• Material to process:
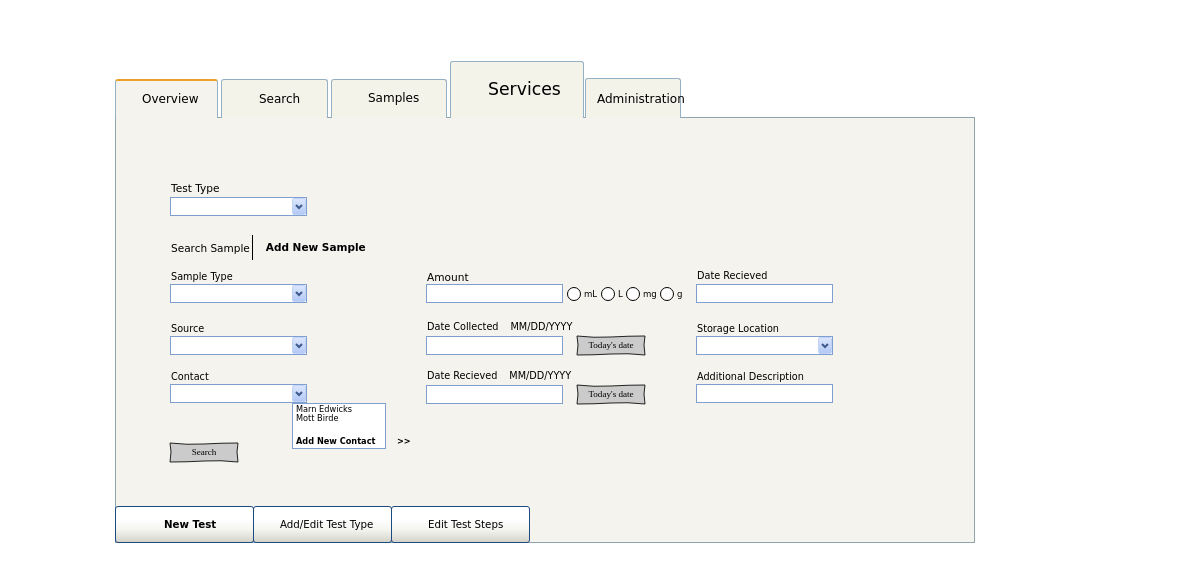
<!DOCTYPE html>
<html lang="en">
<head>
<meta charset="utf-8">
<title>Services – New Test</title>
<style>
:root {
  --panel: #f4f3ee;
  --tab: #f4f3e9;
  --panel-line: #8fa5ae;
  --tab-line: #94b0c4;
  --accent: #eda02c;
  --field-line: #7f9db9;
  --field-blue: #7f9fd0;
  --nav-line: #1d4a80;
  --button: #cbcbcb;
  --ink: #000;
}
* { box-sizing: border-box; margin: 0; padding: 0; }
html, body { width: 1200px; height: 583px; overflow: hidden; background: #fff; }
body { font: 9.7px/14px "DejaVu Sans", sans-serif; color: var(--ink); white-space: nowrap; }
a { color: inherit; text-decoration: none; }
.app { width: 860px; margin-left: 115px; padding-top: 61px; }

/* Main tabs */
.tabs { position: relative; z-index: 1; display: flex; align-items: flex-end; height: 57px; margin-bottom: -1px; }
.tab { height: 39px; margin-right: 3px; border: 1px solid var(--tab-line); border-bottom: 0; border-radius: 3px 3px 0 0; background: var(--tab); font-size: 12px; line-height: 16px; }
.tab-overview { width: 103px; padding: 10px 0 0 26px; border-top: 2px solid var(--accent); background: var(--panel); }
.tab-search { width: 107px; padding: 11px 0 0 37px; }
.tab-samples { width: 116px; padding: 10px 0 0 36px; }
.tab-services { width: 134px; height: 57px; margin-right: 1px; padding: 16px 0 0 37px; font-size: 17.3px; line-height: 22px; }
.tab-admin { width: 96px; height: 40px; padding: 12px 0 0 11px; }

/* Panel */
.panel { display: flex; flex-direction: column; height: 426px; border: 1px solid var(--panel-line); background: var(--panel); }
.form { padding: 63px 0 0 54px; }
.label { display: flex; padding-left: 1px; }
.label.raised { margin-bottom: 2px; }
.label.nudged { margin-bottom: 1px; }
.label.large { font-size: 10.6px; }
.format { margin-left: 12px; }
.field { display: flex; justify-content: flex-end; width: 137px; height: 19px; border: 1px solid var(--field-blue); background: #fff; }
.arrow { width: 14px; height: 17px; border: 1px solid #c3d3f6; border-radius: 2px; background: linear-gradient(#dbe6fd, #b3c9f5); }
.arrow svg { display: block; width: 12px; height: 15px; }
.line { display: flex; align-items: center; height: 19px; }

.modes { display: flex; align-items: center; height: 25px; margin-top: 19px; padding-left: 1px; font-size: 10.5px; }
.modes .current { margin-left: 2px; padding-left: 13px; border-left: 1px solid var(--ink); line-height: 25px; font-weight: bold; }

.sample { display: grid; grid-template-columns: 256px 270px 137px; grid-template-rows: 36px 52px 48px; margin-top: 7px; }
.cell { position: relative; display: flex; flex-direction: column; justify-content: flex-end; }
.cell.lower { top: 1px; }
.units { display: flex; margin-left: 4px; font-size: 8.6px; }
.unit { display: flex; align-items: center; gap: 3px; width: 34px; }
.unit.narrow { width: 25px; }
.unit::before { content: ""; width: 12px; height: 12px; border: 1px solid var(--ink); border-radius: 50%; background: #fff; }

.button { position: relative; display: block; width: 70px; height: 21px; font: 9.1px/21px "Liberation Serif", serif; text-align: center; }
.button svg { position: absolute; inset: 0; width: 70px; height: 21px; }
.button span { position: relative; }
.line .button { margin-left: 13px; }
.search-button { margin: 39px 0 0 -1px; }

.contacts { position: absolute; left: 122px; top: 100%; width: 94px; height: 46px; padding: 1px 0 0 3px; border: 1px solid var(--field-blue); background: #fff; font-size: 8.2px; line-height: 9px; list-style: none; }
.contacts .add { margin-top: 14px; font-weight: bold; }
.more { position: absolute; left: 104px; }

/* Section navigation */
.sections { display: flex; margin: auto 0 -1px -1px; }
.section { width: 139px; height: 37px; margin-right: -1px; border: 1px solid var(--nav-line); border-radius: 3px; background: linear-gradient(#fff 35%, #f4f4f0 65%, #d5d4cb); font-size: 10.25px; line-height: 35px; }
.section.current { padding-left: 48px; font-weight: bold; }
.section.types { padding-left: 26px; }
.section.steps { padding-left: 36px; }
.shapes { position: absolute; width: 0; height: 0; }
</style>
</head>
<body>
<svg class="shapes" aria-hidden="true">
  <defs>
    <symbol id="chevron" viewBox="0 0 12 15"><path d="M3 6l3 3l3-3" fill="none" stroke="#3f5a8c" stroke-width="2"/></symbol>
    <symbol id="button-shape" viewBox="0 0 70 21"><path d="M1 1Q18 3 35 2T69 1L68 10L69 20Q52 18 35 19T1 20L2 10Z" fill="#cbcbcb" stroke="#222"/></symbol>
  </defs>
</svg>
<main class="app">
  <nav class="tabs" aria-label="Main">
    <a class="tab tab-overview" href="#">Overview</a>
    <a class="tab tab-search" href="#">Search</a>
    <a class="tab tab-samples" href="#">Samples</a>
    <a class="tab tab-services" href="#">Services</a>
    <a class="tab tab-admin" href="#">Administration</a>
  </nav>
  <section class="panel">
    <div class="form">
      <div class="test-type">
        <div class="label large raised">Test Type</div>
        <div class="field"><span class="arrow"><svg><use href="#chevron"/></svg></span></div>
      </div>
      <div class="modes">
        <a href="#">Search Sample</a>
        <a class="current" href="#">Add New Sample</a>
      </div>
      <div class="sample">
        <div class="cell">
          <div class="label">Sample Type</div>
          <div class="field"><span class="arrow"><svg><use href="#chevron"/></svg></span></div>
        </div>
        <div class="cell">
          <div class="label large">Amount</div>
          <div class="line">
            <div class="field"></div>
            <div class="units">
              <span class="unit">mL</span>
              <span class="unit narrow">L</span>
              <span class="unit">mg</span>
              <span class="unit">g</span>
            </div>
          </div>
        </div>
        <div class="cell">
          <div class="label nudged">Date Recieved</div>
          <div class="field"></div>
        </div>

        <div class="cell">
          <div class="label">Source</div>
          <div class="field"><span class="arrow"><svg><use href="#chevron"/></svg></span></div>
        </div>
        <div class="cell">
          <div class="label raised">Date Collected <span class="format">MM/DD/YYYY</span></div>
          <div class="line">
            <div class="field"></div>
            <a class="button" href="#"><svg><use href="#button-shape"/></svg><span>Today's date</span></a>
          </div>
        </div>
        <div class="cell">
          <div class="label">Storage Location</div>
          <div class="field"><span class="arrow"><svg><use href="#chevron"/></svg></span></div>
        </div>

        <div class="cell">
          <div class="label">Contact</div>
          <div class="field"><span class="arrow"><svg><use href="#chevron"/></svg></span></div>
          <ul class="contacts">
            <li>Marn Edwicks</li>
            <li>Mott Birde</li>
            <li class="add">Add New Contact <span class="more">&gt;&gt;</span></li>
          </ul>
        </div>
        <div class="cell lower">
          <div class="label raised">Date Recieved <span class="format">MM/DD/YYYY</span></div>
          <div class="line">
            <div class="field"></div>
            <a class="button" href="#"><svg><use href="#button-shape"/></svg><span>Today's date</span></a>
          </div>
        </div>
        <div class="cell">
          <div class="label">Additional Description</div>
          <div class="field"></div>
        </div>
      </div>
      <a class="button search-button" href="#"><svg><use href="#button-shape"/></svg><span>Search</span></a>
    </div>
    <nav class="sections" aria-label="Services">
      <a class="section current" href="#">New Test</a>
      <a class="section types" href="#">Add/Edit Test Type</a>
      <a class="section steps" href="#">Edit Test Steps</a>
    </nav>
  </section>
</main>
</body>
</html>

• Work order: Search the material above for the string "content". Show every line that holds it.

• The answer:
.field { display: flex; justify-content: flex-end; width: 137px; height: 19px; border: 1px solid var(--field-blue); background: #fff; }
.cell { position: relative; display: flex; flex-direction: column; justify-content: flex-end; }
.unit::before { content: ""; width: 12px; height: 12px; border: 1px solid var(--ink); border-radius: 50%; background: #fff; }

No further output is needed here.